● **Directions**: Read the data below. Every line holding the string "align" must be copied.

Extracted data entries
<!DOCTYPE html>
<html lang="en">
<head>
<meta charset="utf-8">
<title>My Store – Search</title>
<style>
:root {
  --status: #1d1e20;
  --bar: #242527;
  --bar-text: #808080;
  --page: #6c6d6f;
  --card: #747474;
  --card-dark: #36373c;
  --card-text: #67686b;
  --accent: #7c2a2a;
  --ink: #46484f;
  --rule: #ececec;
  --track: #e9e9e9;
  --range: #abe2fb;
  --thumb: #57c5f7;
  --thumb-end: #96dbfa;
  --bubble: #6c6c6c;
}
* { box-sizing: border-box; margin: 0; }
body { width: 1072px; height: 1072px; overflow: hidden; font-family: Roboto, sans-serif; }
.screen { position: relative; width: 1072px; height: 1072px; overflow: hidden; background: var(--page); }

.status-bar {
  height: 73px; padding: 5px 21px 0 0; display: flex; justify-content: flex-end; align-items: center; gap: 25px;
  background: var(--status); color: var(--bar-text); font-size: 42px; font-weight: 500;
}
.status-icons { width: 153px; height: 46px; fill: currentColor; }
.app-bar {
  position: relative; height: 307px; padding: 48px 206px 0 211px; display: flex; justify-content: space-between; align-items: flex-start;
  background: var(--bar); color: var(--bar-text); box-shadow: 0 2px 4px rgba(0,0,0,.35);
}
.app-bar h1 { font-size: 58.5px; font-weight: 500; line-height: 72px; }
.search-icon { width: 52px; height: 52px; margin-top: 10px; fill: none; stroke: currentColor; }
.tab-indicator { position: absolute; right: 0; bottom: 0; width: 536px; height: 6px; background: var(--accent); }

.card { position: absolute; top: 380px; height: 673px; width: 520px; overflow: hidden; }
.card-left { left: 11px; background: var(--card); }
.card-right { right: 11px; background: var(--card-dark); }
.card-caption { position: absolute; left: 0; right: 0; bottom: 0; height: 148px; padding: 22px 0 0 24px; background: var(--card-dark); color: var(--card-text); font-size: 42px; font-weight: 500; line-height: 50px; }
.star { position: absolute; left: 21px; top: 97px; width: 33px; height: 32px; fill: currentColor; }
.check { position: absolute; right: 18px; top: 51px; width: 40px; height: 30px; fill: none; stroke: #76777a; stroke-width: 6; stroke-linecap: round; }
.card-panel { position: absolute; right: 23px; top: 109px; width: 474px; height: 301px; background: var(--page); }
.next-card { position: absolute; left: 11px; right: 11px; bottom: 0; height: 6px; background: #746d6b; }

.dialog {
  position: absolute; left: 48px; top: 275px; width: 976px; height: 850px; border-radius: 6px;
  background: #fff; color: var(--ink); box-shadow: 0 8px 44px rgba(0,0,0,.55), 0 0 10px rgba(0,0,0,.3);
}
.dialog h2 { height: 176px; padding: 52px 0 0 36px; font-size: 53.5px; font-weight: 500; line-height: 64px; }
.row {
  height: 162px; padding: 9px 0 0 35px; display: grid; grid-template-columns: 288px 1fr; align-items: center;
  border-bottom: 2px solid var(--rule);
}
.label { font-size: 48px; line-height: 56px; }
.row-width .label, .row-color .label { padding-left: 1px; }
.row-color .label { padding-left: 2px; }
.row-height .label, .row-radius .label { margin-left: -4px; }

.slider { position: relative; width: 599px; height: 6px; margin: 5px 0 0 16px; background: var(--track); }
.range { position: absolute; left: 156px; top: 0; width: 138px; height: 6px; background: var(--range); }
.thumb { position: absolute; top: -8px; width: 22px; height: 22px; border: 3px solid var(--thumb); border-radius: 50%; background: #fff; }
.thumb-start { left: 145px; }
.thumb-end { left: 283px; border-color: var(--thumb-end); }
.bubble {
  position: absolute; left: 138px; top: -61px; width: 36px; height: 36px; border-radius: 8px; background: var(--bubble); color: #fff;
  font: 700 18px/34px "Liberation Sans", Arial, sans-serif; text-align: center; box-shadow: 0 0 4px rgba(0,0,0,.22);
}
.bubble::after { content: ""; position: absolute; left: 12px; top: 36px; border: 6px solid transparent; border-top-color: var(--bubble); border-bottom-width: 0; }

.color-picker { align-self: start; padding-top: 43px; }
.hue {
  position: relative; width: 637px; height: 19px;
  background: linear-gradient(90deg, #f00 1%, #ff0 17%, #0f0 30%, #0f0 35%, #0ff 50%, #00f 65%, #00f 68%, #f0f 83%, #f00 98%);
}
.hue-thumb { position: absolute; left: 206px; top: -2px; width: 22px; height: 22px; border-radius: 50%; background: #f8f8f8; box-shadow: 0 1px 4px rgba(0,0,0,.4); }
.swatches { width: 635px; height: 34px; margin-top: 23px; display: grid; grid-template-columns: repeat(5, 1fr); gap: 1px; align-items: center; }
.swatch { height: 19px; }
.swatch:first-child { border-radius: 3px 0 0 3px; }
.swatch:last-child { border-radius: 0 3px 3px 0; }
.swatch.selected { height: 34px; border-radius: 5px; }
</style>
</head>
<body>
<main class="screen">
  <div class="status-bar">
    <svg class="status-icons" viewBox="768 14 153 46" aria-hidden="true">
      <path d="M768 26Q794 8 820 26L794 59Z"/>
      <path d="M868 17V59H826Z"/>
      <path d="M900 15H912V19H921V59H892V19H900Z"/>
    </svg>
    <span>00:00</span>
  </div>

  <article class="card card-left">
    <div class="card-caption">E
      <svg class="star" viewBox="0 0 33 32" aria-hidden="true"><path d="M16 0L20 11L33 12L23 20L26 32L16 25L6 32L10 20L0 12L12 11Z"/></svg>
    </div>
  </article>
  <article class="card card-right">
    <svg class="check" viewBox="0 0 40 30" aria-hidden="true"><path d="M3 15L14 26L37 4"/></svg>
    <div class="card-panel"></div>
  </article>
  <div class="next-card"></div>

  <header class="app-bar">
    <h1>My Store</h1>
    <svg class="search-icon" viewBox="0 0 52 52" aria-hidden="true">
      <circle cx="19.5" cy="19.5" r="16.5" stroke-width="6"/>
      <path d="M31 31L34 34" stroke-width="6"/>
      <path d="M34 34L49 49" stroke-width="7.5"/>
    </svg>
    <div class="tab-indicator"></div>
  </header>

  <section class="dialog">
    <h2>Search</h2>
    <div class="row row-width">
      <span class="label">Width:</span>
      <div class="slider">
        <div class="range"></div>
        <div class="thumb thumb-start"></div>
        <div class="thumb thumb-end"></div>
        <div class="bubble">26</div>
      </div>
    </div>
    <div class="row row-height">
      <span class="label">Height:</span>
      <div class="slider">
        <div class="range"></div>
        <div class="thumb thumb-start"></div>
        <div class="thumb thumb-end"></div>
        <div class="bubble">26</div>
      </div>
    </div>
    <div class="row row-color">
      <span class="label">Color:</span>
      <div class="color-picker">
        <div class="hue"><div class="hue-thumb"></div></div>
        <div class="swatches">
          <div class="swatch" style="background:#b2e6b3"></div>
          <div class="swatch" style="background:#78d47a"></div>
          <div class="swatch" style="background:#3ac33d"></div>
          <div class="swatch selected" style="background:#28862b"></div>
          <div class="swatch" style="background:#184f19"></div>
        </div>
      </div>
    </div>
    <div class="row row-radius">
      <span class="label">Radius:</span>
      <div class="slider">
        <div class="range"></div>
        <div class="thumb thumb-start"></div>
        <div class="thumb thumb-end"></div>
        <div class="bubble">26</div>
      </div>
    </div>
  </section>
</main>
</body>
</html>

● **Completed exercise**:
  height: 73px; padding: 5px 21px 0 0; display: flex; justify-content: flex-end; align-items: center; gap: 25px;
  position: relative; height: 307px; padding: 48px 206px 0 211px; display: flex; justify-content: space-between; align-items: flex-start;
  height: 162px; padding: 9px 0 0 35px; display: grid; grid-template-columns: 288px 1fr; align-items: center;
  font: 700 18px/34px "Liberation Sans", Arial, sans-serif; text-align: center; box-shadow: 0 0 4px rgba(0,0,0,.22);
.color-picker { align-self: start; padding-top: 43px; }
.swatches { width: 635px; height: 34px; margin-top: 23px; display: grid; grid-template-columns: repeat(5, 1fr); gap: 1px; align-items: center; }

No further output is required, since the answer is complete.